   9) making sure that you have announced just enough (and received)
just enough that you can actually reach the irrdb

I'm saddened that something which is basically a trigger safety to
make it harder to shoot myself in the foot is this hard....


> that's very vendor specific :(
>> Otherwise while Jared, you and perhaps most folks on this list already
>> have automated ways to build nice and accurate policies I suspect they are
>> those which do not.
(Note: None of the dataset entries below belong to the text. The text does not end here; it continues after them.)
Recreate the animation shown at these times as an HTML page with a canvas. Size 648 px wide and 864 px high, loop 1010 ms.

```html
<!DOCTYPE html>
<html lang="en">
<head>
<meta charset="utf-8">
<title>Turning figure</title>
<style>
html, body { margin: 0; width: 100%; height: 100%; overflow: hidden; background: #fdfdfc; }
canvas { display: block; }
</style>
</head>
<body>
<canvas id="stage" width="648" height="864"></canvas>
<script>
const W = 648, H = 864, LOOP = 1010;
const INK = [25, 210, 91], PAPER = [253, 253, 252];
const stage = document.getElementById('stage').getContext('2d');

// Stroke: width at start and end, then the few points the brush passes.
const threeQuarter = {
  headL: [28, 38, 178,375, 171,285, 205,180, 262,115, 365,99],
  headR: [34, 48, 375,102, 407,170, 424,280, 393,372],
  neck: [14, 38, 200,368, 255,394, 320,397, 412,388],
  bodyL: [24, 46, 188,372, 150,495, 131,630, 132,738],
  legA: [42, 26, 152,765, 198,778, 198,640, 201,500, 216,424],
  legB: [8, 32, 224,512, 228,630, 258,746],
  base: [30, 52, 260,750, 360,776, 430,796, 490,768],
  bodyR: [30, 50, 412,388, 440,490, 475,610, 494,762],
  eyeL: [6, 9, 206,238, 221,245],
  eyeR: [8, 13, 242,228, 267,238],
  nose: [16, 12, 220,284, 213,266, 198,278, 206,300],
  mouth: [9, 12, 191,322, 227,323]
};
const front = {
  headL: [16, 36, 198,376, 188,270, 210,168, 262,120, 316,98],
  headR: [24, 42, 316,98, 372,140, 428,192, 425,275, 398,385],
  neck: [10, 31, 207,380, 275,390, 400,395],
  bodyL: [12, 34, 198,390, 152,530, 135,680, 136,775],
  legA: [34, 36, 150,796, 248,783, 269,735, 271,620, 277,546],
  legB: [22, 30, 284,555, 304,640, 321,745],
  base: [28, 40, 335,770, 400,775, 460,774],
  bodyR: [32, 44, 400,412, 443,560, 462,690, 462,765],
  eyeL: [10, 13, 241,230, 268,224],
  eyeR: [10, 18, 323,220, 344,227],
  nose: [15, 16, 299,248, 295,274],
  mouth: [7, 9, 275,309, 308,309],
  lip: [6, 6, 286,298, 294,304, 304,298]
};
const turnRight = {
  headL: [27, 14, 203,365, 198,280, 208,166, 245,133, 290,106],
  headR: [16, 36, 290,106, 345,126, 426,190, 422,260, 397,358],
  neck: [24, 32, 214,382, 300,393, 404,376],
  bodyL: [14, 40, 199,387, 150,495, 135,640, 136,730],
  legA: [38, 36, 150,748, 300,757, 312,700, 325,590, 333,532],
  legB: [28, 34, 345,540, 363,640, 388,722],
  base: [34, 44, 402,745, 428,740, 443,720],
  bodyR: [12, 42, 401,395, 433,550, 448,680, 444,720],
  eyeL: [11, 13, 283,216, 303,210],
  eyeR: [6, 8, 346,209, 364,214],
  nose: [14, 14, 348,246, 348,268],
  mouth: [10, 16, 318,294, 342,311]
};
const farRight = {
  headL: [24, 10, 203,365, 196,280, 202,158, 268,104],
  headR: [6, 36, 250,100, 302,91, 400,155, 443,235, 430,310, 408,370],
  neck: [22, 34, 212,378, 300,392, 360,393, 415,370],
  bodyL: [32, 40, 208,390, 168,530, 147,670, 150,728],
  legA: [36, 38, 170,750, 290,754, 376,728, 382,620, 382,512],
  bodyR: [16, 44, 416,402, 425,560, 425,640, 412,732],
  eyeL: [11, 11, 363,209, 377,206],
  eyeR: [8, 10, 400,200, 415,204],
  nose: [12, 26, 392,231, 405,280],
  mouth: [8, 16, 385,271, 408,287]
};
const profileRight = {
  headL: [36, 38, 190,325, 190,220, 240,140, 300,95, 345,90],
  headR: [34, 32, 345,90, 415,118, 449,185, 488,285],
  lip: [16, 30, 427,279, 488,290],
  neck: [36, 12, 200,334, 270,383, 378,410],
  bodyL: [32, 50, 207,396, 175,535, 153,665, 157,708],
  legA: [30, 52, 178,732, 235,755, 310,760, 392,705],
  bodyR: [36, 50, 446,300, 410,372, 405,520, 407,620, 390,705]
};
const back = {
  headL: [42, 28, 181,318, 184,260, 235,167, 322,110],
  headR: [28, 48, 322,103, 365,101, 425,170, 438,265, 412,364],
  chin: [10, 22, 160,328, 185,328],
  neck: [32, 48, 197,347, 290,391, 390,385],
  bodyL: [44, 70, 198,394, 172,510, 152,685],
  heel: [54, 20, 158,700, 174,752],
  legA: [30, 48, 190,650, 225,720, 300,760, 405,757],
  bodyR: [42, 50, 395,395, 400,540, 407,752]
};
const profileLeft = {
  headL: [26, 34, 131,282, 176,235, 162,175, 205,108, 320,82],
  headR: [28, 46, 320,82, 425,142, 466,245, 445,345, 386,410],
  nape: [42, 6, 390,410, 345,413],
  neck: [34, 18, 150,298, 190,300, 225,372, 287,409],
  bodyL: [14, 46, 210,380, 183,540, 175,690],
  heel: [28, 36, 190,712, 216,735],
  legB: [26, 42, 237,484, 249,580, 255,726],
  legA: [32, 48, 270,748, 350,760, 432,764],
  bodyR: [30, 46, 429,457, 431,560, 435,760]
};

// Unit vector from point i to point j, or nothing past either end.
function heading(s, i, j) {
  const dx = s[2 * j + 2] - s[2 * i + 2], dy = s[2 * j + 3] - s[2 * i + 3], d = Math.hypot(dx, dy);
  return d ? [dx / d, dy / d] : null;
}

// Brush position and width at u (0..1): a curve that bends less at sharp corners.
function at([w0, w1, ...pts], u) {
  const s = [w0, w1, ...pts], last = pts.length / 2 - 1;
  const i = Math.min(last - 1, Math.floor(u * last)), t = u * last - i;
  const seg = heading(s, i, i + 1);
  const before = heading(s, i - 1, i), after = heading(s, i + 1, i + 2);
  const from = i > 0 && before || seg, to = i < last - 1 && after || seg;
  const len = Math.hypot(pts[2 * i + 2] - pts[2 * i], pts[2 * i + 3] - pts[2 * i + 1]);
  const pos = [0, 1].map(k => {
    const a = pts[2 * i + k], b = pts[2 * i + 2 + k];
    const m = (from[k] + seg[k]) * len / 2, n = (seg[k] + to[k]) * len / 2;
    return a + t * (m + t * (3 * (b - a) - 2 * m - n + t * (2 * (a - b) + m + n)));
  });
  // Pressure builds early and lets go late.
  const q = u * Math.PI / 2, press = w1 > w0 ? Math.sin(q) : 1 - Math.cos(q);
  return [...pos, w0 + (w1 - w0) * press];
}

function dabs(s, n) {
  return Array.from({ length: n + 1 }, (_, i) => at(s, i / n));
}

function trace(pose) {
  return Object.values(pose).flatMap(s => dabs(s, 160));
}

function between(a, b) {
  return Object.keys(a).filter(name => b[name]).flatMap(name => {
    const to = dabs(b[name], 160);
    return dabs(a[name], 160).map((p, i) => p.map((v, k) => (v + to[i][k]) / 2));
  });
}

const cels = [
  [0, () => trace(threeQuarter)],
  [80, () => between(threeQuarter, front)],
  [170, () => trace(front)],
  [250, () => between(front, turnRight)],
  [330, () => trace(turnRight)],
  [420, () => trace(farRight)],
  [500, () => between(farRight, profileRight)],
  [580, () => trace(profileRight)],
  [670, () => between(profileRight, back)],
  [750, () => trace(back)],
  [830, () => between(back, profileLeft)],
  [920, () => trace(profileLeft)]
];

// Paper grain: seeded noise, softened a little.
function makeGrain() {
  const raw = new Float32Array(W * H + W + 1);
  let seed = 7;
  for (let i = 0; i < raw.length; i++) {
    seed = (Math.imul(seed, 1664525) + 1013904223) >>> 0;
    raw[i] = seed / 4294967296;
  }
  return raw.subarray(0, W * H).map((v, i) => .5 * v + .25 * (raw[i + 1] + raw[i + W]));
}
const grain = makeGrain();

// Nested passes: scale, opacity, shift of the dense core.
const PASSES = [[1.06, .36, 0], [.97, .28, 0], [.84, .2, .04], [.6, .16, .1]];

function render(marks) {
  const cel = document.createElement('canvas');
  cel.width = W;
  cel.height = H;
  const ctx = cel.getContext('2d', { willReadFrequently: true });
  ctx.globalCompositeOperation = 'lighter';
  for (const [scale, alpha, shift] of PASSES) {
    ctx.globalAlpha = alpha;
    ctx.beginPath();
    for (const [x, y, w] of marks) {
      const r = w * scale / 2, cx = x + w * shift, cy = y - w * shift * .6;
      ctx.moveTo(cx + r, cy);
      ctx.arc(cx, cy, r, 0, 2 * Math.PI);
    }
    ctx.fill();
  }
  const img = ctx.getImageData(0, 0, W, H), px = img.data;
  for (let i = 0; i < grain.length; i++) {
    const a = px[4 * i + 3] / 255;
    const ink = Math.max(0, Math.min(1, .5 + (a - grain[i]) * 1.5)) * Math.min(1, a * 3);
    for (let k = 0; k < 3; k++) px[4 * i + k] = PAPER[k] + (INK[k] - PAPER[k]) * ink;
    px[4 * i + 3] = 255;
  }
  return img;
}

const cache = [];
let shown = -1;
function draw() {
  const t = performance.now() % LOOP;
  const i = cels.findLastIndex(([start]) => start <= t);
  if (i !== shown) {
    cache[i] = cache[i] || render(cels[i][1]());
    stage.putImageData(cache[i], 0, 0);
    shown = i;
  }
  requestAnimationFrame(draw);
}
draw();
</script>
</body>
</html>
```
And those would either put "allow all" or will now start
>> looking for hints "what do I put in".
> vendors who sold gear could probably offer solutions in this space.
>> And if the end result is what you are doing twice a day why router's can't
>> do it themselves assuming IRRDB or any other src of truth is accurate ?
> 'how often does this data change?'
> 'how often do I want to refresh peering data on devices (from neighbors)'
> 'what is the sla for this part of the service'
> Some folk do it more 'dynamically' (some providers update 4 or 6 times day),
> some folk do it 'less dynamically' (email .. data updated
> in 24hrs)
> 'why not do it more!' has lots of reasons in both directions, but really
> that's not the point of this draft anyway.
> _______________________________________________
> Idr mailing list

I don't think the execution is relevant when it was obviously a bad
idea in the first place.
This is like putting rabid weasels in your pants, and later expressing
regret at having chosen those particular rabid weasels and that pair
of pants.